In the response, each entry below should appear again exactly as given.

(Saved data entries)

== Segment start ==

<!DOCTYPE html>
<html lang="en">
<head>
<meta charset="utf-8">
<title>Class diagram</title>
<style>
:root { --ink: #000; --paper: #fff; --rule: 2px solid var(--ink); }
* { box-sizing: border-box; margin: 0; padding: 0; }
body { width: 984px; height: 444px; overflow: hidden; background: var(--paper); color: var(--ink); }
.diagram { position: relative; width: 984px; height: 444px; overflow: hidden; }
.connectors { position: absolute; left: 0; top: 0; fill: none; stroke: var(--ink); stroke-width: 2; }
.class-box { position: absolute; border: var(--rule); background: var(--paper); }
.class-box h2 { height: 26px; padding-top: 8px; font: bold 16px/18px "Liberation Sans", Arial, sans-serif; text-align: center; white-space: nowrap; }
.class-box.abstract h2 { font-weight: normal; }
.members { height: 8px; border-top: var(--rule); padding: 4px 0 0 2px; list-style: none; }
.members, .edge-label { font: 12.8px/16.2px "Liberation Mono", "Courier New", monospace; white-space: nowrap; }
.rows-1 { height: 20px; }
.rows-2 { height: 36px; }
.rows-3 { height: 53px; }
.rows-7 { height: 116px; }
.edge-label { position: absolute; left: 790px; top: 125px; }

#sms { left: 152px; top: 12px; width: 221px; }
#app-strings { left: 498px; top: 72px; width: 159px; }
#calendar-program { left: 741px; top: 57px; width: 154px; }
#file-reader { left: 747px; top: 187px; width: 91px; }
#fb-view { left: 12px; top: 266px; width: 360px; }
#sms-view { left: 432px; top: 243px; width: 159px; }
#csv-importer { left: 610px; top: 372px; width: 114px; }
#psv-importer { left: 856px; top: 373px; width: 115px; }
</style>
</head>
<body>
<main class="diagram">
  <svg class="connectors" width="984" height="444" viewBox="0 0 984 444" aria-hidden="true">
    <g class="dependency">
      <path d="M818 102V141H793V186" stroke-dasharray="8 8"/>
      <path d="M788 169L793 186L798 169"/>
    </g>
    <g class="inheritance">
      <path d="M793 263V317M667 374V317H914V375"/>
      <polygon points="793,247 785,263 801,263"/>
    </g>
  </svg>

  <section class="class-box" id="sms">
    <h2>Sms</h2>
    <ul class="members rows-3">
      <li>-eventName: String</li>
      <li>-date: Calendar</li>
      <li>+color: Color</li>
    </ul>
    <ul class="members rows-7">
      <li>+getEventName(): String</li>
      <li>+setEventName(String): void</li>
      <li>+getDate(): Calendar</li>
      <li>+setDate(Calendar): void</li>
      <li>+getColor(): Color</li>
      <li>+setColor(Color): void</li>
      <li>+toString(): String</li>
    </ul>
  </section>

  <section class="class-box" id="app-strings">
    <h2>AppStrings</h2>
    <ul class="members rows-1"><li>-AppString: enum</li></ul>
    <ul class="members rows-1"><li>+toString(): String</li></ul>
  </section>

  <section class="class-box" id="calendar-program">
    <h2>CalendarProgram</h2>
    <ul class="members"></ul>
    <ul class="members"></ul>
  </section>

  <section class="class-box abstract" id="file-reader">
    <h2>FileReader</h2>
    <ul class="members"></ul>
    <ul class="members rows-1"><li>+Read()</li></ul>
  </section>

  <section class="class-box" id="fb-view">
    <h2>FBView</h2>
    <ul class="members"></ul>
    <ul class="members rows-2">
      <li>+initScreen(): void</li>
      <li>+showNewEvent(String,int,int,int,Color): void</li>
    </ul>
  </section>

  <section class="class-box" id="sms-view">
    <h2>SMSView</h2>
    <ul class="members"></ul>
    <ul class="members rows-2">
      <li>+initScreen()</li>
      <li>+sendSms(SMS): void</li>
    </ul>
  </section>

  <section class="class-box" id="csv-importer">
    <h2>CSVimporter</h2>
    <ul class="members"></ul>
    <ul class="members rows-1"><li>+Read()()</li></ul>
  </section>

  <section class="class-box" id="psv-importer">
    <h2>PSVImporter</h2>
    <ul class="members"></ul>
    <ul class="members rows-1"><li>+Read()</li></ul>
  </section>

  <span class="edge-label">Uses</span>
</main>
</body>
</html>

== Segment end ==

**TASK ANSWER:**
<!DOCTYPE html>
<html lang="en">
<head>
<meta charset="utf-8">
<title>Class diagram</title>
<style>
:root { --ink: #000; --paper: #fff; --rule: 2px solid var(--ink); }
* { box-sizing: border-box; margin: 0; padding: 0; }
body { width: 984px; height: 444px; overflow: hidden; background: var(--paper); color: var(--ink); }
.diagram { position: relative; width: 984px; height: 444px; overflow: hidden; }
.connectors { position: absolute; left: 0; top: 0; fill: none; stroke: var(--ink); stroke-width: 2; }
.class-box { position: absolute; border: var(--rule); background: var(--paper); }
.class-box h2 { height: 26px; padding-top: 8px; font: bold 16px/18px "Liberation Sans", Arial, sans-serif; text-align: center; white-space: nowrap; }
.class-box.abstract h2 { font-weight: normal; }
.members { height: 8px; border-top: var(--rule); padding: 4px 0 0 2px; list-style: none; }
.members, .edge-label { font: 12.8px/16.2px "Liberation Mono", "Courier New", monospace; white-space: nowrap; }
.rows-1 { height: 20px; }
.rows-2 { height: 36px; }
.rows-3 { height: 53px; }
.rows-7 { height: 116px; }
.edge-label { position: absolute; left: 790px; top: 125px; }

#sms { left: 152px; top: 12px; width: 221px; }
#app-strings { left: 498px; top: 72px; width: 159px; }
#calendar-program { left: 741px; top: 57px; width: 154px; }
#file-reader { left: 747px; top: 187px; width: 91px; }
#fb-view { left: 12px; top: 266px; width: 360px; }
#sms-view { left: 432px; top: 243px; width: 159px; }
#csv-importer { left: 610px; top: 372px; width: 114px; }
#psv-importer { left: 856px; top: 373px; width: 115px; }
</style>
</head>
<body>
<main class="diagram">
  <svg class="connectors" width="984" height="444" viewBox="0 0 984 444" aria-hidden="true">
    <g class="dependency">
      <path d="M818 102V141H793V186" stroke-dasharray="8 8"/>
      <path d="M788 169L793 186L798 169"/>
    </g>
    <g class="inheritance">
      <path d="M793 263V317M667 374V317H914V375"/>
      <polygon points="793,247 785,263 801,263"/>
    </g>
  </svg>

  <section class="class-box" id="sms">
    <h2>Sms</h2>
    <ul class="members rows-3">
      <li>-eventName: String</li>
      <li>-date: Calendar</li>
      <li>+color: Color</li>
    </ul>
    <ul class="members rows-7">
      <li>+getEventName(): String</li>
      <li>+setEventName(String): void</li>
      <li>+getDate(): Calendar</li>
      <li>+setDate(Calendar): void</li>
      <li>+getColor(): Color</li>
      <li>+setColor(Color): void</li>
      <li>+toString(): String</li>
    </ul>
  </section>

  <section class="class-box" id="app-strings">
    <h2>AppStrings</h2>
    <ul class="members rows-1"><li>-AppString: enum</li></ul>
    <ul class="members rows-1"><li>+toString(): String</li></ul>
  </section>

  <section class="class-box" id="calendar-program">
    <h2>CalendarProgram</h2>
    <ul class="members"></ul>
    <ul class="members"></ul>
  </section>

  <section class="class-box abstract" id="file-reader">
    <h2>FileReader</h2>
    <ul class="members"></ul>
    <ul class="members rows-1"><li>+Read()</li></ul>
  </section>

  <section class="class-box" id="fb-view">
    <h2>FBView</h2>
    <ul class="members"></ul>
    <ul class="members rows-2">
      <li>+initScreen(): void</li>
      <li>+showNewEvent(String,int,int,int,Color): void</li>
    </ul>
  </section>

  <section class="class-box" id="sms-view">
    <h2>SMSView</h2>
    <ul class="members"></ul>
    <ul class="members rows-2">
      <li>+initScreen()</li>
      <li>+sendSms(SMS): void</li>
    </ul>
  </section>

  <section class="class-box" id="csv-importer">
    <h2>CSVimporter</h2>
    <ul class="members"></ul>
    <ul class="members rows-1"><li>+Read()()</li></ul>
  </section>

  <section class="class-box" id="psv-importer">
    <h2>PSVImporter</h2>
    <ul class="members"></ul>
    <ul class="members rows-1"><li>+Read()</li></ul>
  </section>

  <span class="edge-label">Uses</span>
</main>
</body>
</html>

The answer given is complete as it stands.